Successfully cultivate a vegetable garden in the shade

Successfully cultivate a vegetable garden in the shade

Suitable vegetables and fruits for the shade garden

The vegetables and fruits that are suitable for the shade garden include, above all, those that thrive in the forest as a wild form: berry trees such as raspberries, currants, blueberries and wild strawberries are ideally suited for cultivation in the shady garden. The same applies to plants such as wild garlic. In addition, most leafy vegetables such as cut, pick or lamb's lettuce, ice cream and lamb's lettuce also tolerate a darker location. Furthermore, different types of cabbage such as broccoli, cauliflower, white and red cabbage as well as legumes (peas, beans) and root vegetables (radishes, carrots, parsnips, beetroot) require rather little light.

also read

  • How to design a vegetable garden for children
  • How to Design a Vegetable Garden - Classic and New Ideas for Garden Design
  • Why should you dig up a vegetable garden - and when better not

The right care for the shady vegetable garden

However, the plants mentioned cannot do without the sun, which is why you should absolutely observe the following tips when planting and caring for your shade garden:

  • Vegetables should not be planted under spreading (fruit) trees or other trees.
  • Here the plants are in direct competition with one another, so that none of them really want to thrive.
  • In addition, (fruit) trees in particular draw a lot of water and nutrients - vegetables are dependent on both.
  • Make sure that the available light is optimally used in the shade garden,
  • by placing reflectors behind the plants, for example, to catch the last ray of sunshine.
  • If the bed is in front of a wall, paint it white - this will also reflect.
  • Heat helps the plants to grow, so you ensure the best conditions with foil tunnels, glass boxes, etc.
  • Shady locations are also often rather damp, which can lead to waterlogging.
  • Before planting, ensure optimal drainage and, if necessary, carry out a soil improvement.
  • Good garden soil is loose, permeable and rich in humus.
  • Before planting, work in plenty of compost and check the pH of the soil.

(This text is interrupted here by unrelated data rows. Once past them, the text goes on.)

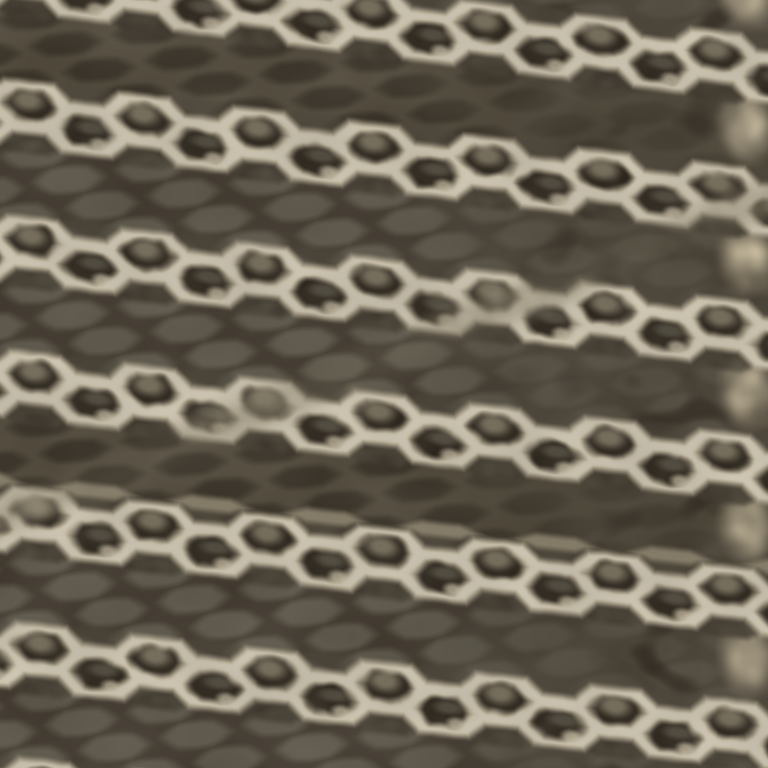
Give the GLSL for this texture, as a WebGL 2 fragment shader.

```glsl
#version 300 es
precision highp float;

uniform vec2 u_resolution;
out vec4 outColor;

const float COLUMN = 0.1497;  // spacing of holes along a strip
const float PITCH = 0.1764;   // spacing of strips
const vec3 PALE = vec3(0.78, 0.75, 0.68);
const vec3 TAN = vec3(0.62, 0.58, 0.49);
const vec3 GREY = vec3(0.37, 0.35, 0.30);
const vec3 BROWN = vec3(0.27, 0.24, 0.20);
const vec3 SHADOW = vec3(0.20, 0.175, 0.14);

vec2 hash2(vec2 p) {
    p = vec2(dot(p, vec2(127.1, 311.7)), dot(p, vec2(269.5, 183.3)));
    return fract(sin(p) * 43758.5) * 2.0 - 1.0;
}

float gradientNoise(vec2 p) {
    vec2 i = floor(p), f = fract(p), w = f * f * (3.0 - 2.0 * f);
    vec2 e = vec2(0.0, 1.0);
    float a = dot(hash2(i), f), b = dot(hash2(i + e.yx), f - e.yx);
    float c = dot(hash2(i + e), f - e), d = dot(hash2(i + 1.0), f - 1.0);
    return mix(mix(a, b, w.x), mix(c, d, w.x), w.y);
}

// Flat-topped hexagon with half extents r
float hexagon(vec2 d, vec2 r) {
    d = abs(d);
    float k = 0.5 * r.x / r.y;
    return max(d.y - r.y, (d.x + k * d.y - r.x) * inversesqrt(1.0 + k * k));
}

// Hexagon softened towards an ellipse
float roundedHexagon(vec2 d, vec2 r) {
    return mix(hexagon(d, r * vec2(1.1, 1.0)), (length(d / r) - 1.0) * r.y, 0.6);
}

float fill(float dist, float blur) {
    return 1.0 - smoothstep(-blur, blur, dist);
}

float blob(vec2 d, vec2 r) {
    return 1.0 - smoothstep(0.3, 1.3, length(d / r));
}

float wrapColumn(float x) {
    return (fract(x / COLUMN + 0.5) - 0.5) * COLUMN;
}

// Shaded mesh seen between the strips
vec3 gapMesh(vec2 p, float v) {
    float gap = floor(v / PITCH);
    float y = v - gap * PITCH;
    float deep = 1.0 - step(0.5, mod(gap, 3.0));
    float row = floor((y - 0.091) / 0.0286 + 0.5);
    float cells = 0.0;
    for (float m = -1.0; m <= 1.0; m++) {
        float n = row + m;
        vec2 d = vec2(wrapColumn(p.x - 0.086 - 0.004 * gap - 0.043 * n), y - 0.091 - 0.0286 * n);
        d.y += 0.2 * d.x;
        cells = max(cells, fill(roundedHexagon(d, vec2(0.042, mix(0.0175, 0.0145, deep))), 0.006));
    }
    float mottle = gradientNoise(p * vec2(9.0, 14.0) + 3.0);
    float clarity = 1.0 - 0.65 * smoothstep(0.5, 0.75, p.x + 0.2 * mottle);
    vec3 wall = mix(BROWN, vec3(0.34, 0.315, 0.26), deep * 0.8);
    vec3 cell = mix(GREY, vec3(0.24, 0.215, 0.175), deep);
    vec3 color = mix(mix(wall, cell, 0.4), mix(wall, cell, cells), clarity);

    // Dark patches and pale end pieces towards the right
    float patches = smoothstep(0.05, 0.4, gradientNoise(p * vec2(17.0, 23.0)));
    color = mix(color, SHADOW, patches * smoothstep(0.6, 0.85, p.x) * 0.8);
    float grain = gradientNoise(p * 35.0);
    float endPiece = blob(vec2(p.x - 0.973, y - 0.088), vec2(0.036, 0.048));
    color = mix(color, TAN * (1.05 + 0.4 * grain), endPiece * 0.9);
    return color + 0.05 * mottle + 0.01 * grain;
}

void main() {
    vec2 p = gl_FragCoord.xy / u_resolution;
    p.y = 1.0 - p.y;
    float v = p.y - (0.124 - 0.016 * p.y) * p.x + 0.0443;
    float strip = floor((v + 0.065) / PITCH);
    float y = v - strip * PITCH;
    float x = p.x - 0.034 - 0.004 * strip;
    float rough = gradientNoise(p * 45.0);
    vec3 color = gapMesh(p, v);

    // Two staggered hole rows, upper and lower
    vec2 upper = vec2(wrapColumn(x), y);
    vec2 lower = vec2(wrapColumn(x - 0.5 * COLUMN), y - 0.026);

    // Cut cells along both rims
    float under = fill(hexagon(upper - vec2(0.0, 0.049), vec2(0.05, 0.014)), 0.006);
    float over = fill(hexagon(lower + vec2(0.0, 0.049), vec2(0.045, 0.012)), 0.006);
    color = mix(color, mix(SHADOW, GREY, 0.4 + 0.5 * rough), under * 0.8);
    color = mix(color, mix(SHADOW, GREY, 0.6), over * 0.5);

    // Pale ledge showing behind one strip
    float ledge = fill(hexagon(lower + vec2(0.0, 0.062), vec2(0.05, 0.009)), 0.006);
    color = mix(color, TAN * 0.95, ledge * 0.75 * step(abs(strip - 4.0), 0.5));

    // Strip face: a solid band with teeth on both edges and a warmer rim
    vec2 tooth = vec2(0.066, 0.0305);
    float band = abs(y - 0.013) - 0.0245;
    float edge = min(band, min(hexagon(upper, tooth), hexagon(lower, tooth))) + 0.002 * rough;
    vec2 opening = vec2(0.0325, 0.019);
    float upperHole = roundedHexagon(upper, opening) + 0.006 * rough;
    float lowerHole = roundedHexagon(lower, opening) + 0.006 * rough;
    float rim = smoothstep(0.009, 0.0, min(-edge, min(upperHole, lowerHole)));
    vec3 face = mix(PALE, vec3(0.70, 0.65, 0.54), rim * 0.5);
    face *= 1.0 + 0.08 * gradientNoise(p * 14.0);
    color = mix(color, face, fill(edge, 0.0065));

    // Hole interiors: tan wedge above, pale notch below
    vec3 inside = SHADOW + 0.05 * rough;
    float wedge = blob(upper - vec2(-0.002, -0.006), vec2(0.023, 0.015));
    color = mix(color, mix(inside, TAN * 0.85, wedge * 0.8), fill(upperHole, 0.006));
    float notch = blob(lower - vec2(0.016, 0.015), vec2(0.014, 0.010));
    float glint = blob(lower - vec2(0.006, -0.006), vec2(0.022, 0.010));
    vec3 lowerInside = mix(mix(inside, GREY, glint * 0.7), face, notch * 0.75);
    color = mix(color, lowerInside, fill(lowerHole, 0.006));

    // Diagonal scuff that fades the pattern
    float scuff = fill(abs(p.y + 0.415 * p.x - 0.672) - 0.025, 0.018);
    float onStrip = fill(edge - 0.004, 0.009);
    vec3 worn = vec3(0.58, 0.55, 0.47) + 0.12 * rough;
    color = mix(color, worn, scuff * mix(0.1, 0.55, onStrip));

    outColor = vec4(color, 1.0);
}
```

Before planting, first have a soil analysis carried out, which should be repeated every four years. Then you will find out how your garden soil is actually composed - and how you can optimally fertilize your garden.